_Problem description_.
Your answer should hold every line of the records below that contains the string "glow".

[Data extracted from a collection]
══════════════════════════════

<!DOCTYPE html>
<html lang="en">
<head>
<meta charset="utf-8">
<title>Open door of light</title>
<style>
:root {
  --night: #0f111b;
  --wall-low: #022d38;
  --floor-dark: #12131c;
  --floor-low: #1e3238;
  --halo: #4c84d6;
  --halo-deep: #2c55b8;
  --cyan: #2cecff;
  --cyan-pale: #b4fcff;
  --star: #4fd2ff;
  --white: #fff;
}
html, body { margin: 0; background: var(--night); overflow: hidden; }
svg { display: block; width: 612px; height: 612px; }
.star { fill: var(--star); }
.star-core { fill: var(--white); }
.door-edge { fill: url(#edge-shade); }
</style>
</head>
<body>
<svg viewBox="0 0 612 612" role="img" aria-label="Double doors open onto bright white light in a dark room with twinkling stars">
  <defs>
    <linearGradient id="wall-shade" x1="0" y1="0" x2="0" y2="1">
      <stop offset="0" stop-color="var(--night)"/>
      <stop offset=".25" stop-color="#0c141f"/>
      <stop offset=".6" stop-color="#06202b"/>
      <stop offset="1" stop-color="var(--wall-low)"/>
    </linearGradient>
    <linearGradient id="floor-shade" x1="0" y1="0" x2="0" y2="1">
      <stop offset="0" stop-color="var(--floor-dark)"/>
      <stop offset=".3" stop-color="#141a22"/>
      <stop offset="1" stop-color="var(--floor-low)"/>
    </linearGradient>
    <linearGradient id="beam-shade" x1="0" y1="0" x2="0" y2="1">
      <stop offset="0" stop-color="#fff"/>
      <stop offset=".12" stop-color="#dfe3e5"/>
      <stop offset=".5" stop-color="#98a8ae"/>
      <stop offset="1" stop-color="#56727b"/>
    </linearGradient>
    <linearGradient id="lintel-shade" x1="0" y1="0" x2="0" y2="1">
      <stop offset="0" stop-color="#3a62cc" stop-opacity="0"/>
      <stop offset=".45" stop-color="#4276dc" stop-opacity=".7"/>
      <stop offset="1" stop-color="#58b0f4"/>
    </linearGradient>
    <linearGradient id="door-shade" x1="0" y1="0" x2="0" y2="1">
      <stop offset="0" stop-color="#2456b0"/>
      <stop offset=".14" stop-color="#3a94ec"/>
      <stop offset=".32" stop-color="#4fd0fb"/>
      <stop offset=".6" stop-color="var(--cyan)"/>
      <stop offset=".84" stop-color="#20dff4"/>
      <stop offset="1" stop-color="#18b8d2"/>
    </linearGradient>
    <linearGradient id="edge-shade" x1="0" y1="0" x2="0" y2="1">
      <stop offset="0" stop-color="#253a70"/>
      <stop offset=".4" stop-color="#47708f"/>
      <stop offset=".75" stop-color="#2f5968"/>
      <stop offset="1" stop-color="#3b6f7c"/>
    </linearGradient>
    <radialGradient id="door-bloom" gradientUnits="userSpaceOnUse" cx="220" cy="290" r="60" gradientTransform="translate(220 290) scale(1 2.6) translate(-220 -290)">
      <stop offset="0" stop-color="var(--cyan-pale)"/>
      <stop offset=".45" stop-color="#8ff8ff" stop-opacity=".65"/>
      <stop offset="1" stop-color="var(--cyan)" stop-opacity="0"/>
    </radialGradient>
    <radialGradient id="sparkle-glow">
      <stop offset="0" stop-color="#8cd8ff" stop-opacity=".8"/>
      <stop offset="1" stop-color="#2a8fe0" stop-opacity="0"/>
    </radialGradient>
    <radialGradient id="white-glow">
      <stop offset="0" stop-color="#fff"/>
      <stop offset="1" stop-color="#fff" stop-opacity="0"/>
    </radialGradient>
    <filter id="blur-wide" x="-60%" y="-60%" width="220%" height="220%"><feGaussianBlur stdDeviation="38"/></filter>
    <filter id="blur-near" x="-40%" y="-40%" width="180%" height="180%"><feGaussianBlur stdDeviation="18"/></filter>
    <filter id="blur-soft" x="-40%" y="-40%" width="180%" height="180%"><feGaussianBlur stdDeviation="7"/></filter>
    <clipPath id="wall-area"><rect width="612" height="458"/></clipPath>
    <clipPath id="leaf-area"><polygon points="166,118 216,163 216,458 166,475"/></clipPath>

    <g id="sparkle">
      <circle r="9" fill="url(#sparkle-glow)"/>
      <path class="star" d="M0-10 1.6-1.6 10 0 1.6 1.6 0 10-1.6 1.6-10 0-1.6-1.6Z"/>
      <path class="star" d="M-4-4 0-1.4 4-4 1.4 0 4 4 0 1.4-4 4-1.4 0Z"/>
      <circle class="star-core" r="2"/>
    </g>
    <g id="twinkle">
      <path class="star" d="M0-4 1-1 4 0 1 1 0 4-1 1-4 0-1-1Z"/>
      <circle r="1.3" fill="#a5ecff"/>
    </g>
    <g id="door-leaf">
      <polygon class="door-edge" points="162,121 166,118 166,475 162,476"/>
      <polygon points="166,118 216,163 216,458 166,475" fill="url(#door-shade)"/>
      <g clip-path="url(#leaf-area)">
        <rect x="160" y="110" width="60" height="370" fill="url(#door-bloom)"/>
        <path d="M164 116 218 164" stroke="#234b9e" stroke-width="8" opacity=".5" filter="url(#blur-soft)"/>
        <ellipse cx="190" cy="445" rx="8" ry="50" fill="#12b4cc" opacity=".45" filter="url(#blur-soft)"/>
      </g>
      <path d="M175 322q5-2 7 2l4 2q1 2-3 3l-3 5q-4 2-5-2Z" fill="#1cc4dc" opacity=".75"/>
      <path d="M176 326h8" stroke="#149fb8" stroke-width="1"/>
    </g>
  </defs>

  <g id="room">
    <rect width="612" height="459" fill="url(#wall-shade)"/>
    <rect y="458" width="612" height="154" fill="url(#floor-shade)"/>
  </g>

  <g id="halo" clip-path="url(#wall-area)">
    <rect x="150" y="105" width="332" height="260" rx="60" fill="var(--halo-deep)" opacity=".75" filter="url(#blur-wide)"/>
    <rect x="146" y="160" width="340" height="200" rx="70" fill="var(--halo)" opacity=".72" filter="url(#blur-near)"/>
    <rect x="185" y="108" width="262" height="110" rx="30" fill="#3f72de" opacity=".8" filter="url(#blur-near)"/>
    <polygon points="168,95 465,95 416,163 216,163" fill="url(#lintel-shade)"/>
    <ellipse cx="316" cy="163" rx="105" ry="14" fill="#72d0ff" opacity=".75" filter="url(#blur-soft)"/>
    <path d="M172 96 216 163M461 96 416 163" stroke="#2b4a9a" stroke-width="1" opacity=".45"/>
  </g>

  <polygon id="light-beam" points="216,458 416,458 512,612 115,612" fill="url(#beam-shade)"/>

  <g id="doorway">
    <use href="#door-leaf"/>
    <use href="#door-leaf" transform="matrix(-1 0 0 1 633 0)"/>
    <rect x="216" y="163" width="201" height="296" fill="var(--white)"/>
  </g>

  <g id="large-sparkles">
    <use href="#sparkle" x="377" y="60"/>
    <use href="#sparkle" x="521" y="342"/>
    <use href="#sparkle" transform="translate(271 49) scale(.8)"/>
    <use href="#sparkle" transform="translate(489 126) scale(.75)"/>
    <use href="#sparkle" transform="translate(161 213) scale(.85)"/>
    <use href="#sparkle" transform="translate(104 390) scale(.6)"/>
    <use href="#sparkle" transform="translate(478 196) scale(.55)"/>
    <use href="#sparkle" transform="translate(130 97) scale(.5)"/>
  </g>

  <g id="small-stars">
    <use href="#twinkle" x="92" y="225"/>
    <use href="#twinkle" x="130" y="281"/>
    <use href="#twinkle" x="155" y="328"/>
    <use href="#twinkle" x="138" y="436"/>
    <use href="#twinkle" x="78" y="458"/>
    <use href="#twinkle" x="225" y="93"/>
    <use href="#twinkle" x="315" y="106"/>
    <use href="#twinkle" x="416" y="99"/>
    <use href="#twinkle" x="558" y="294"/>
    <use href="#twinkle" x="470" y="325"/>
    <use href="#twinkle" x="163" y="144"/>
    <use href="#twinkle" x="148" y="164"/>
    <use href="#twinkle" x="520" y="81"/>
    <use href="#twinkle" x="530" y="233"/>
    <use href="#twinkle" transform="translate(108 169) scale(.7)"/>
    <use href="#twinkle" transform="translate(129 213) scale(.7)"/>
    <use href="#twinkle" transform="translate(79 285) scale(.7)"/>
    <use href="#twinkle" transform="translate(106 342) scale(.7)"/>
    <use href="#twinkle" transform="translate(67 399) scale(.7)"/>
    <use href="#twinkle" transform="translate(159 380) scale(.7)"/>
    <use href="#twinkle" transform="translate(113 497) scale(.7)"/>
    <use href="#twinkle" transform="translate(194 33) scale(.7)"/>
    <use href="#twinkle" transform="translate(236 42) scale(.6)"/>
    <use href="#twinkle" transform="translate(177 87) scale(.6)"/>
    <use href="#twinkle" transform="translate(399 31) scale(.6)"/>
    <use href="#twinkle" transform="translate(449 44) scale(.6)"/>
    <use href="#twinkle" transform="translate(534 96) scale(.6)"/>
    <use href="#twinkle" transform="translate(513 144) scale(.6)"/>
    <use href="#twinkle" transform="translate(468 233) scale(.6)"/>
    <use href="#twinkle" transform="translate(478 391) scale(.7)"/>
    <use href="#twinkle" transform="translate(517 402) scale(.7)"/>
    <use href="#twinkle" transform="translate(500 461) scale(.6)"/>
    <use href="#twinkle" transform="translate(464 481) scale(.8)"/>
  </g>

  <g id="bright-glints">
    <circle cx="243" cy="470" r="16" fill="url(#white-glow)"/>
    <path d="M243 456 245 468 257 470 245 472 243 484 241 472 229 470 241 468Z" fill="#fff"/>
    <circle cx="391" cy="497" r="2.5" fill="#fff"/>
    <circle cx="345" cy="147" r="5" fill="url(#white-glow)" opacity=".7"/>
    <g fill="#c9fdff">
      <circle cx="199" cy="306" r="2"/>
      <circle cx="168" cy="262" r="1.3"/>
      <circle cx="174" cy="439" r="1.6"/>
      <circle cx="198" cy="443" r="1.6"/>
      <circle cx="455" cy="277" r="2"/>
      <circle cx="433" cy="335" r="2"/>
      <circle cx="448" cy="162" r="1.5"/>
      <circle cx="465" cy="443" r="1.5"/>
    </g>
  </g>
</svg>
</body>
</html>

══════════════════════════════

_Reply to the exercise_.
    <radialGradient id="sparkle-glow">
    <radialGradient id="white-glow">
      <circle r="9" fill="url(#sparkle-glow)"/>
    <circle cx="243" cy="470" r="16" fill="url(#white-glow)"/>
    <circle cx="345" cy="147" r="5" fill="url(#white-glow)" opacity=".7"/>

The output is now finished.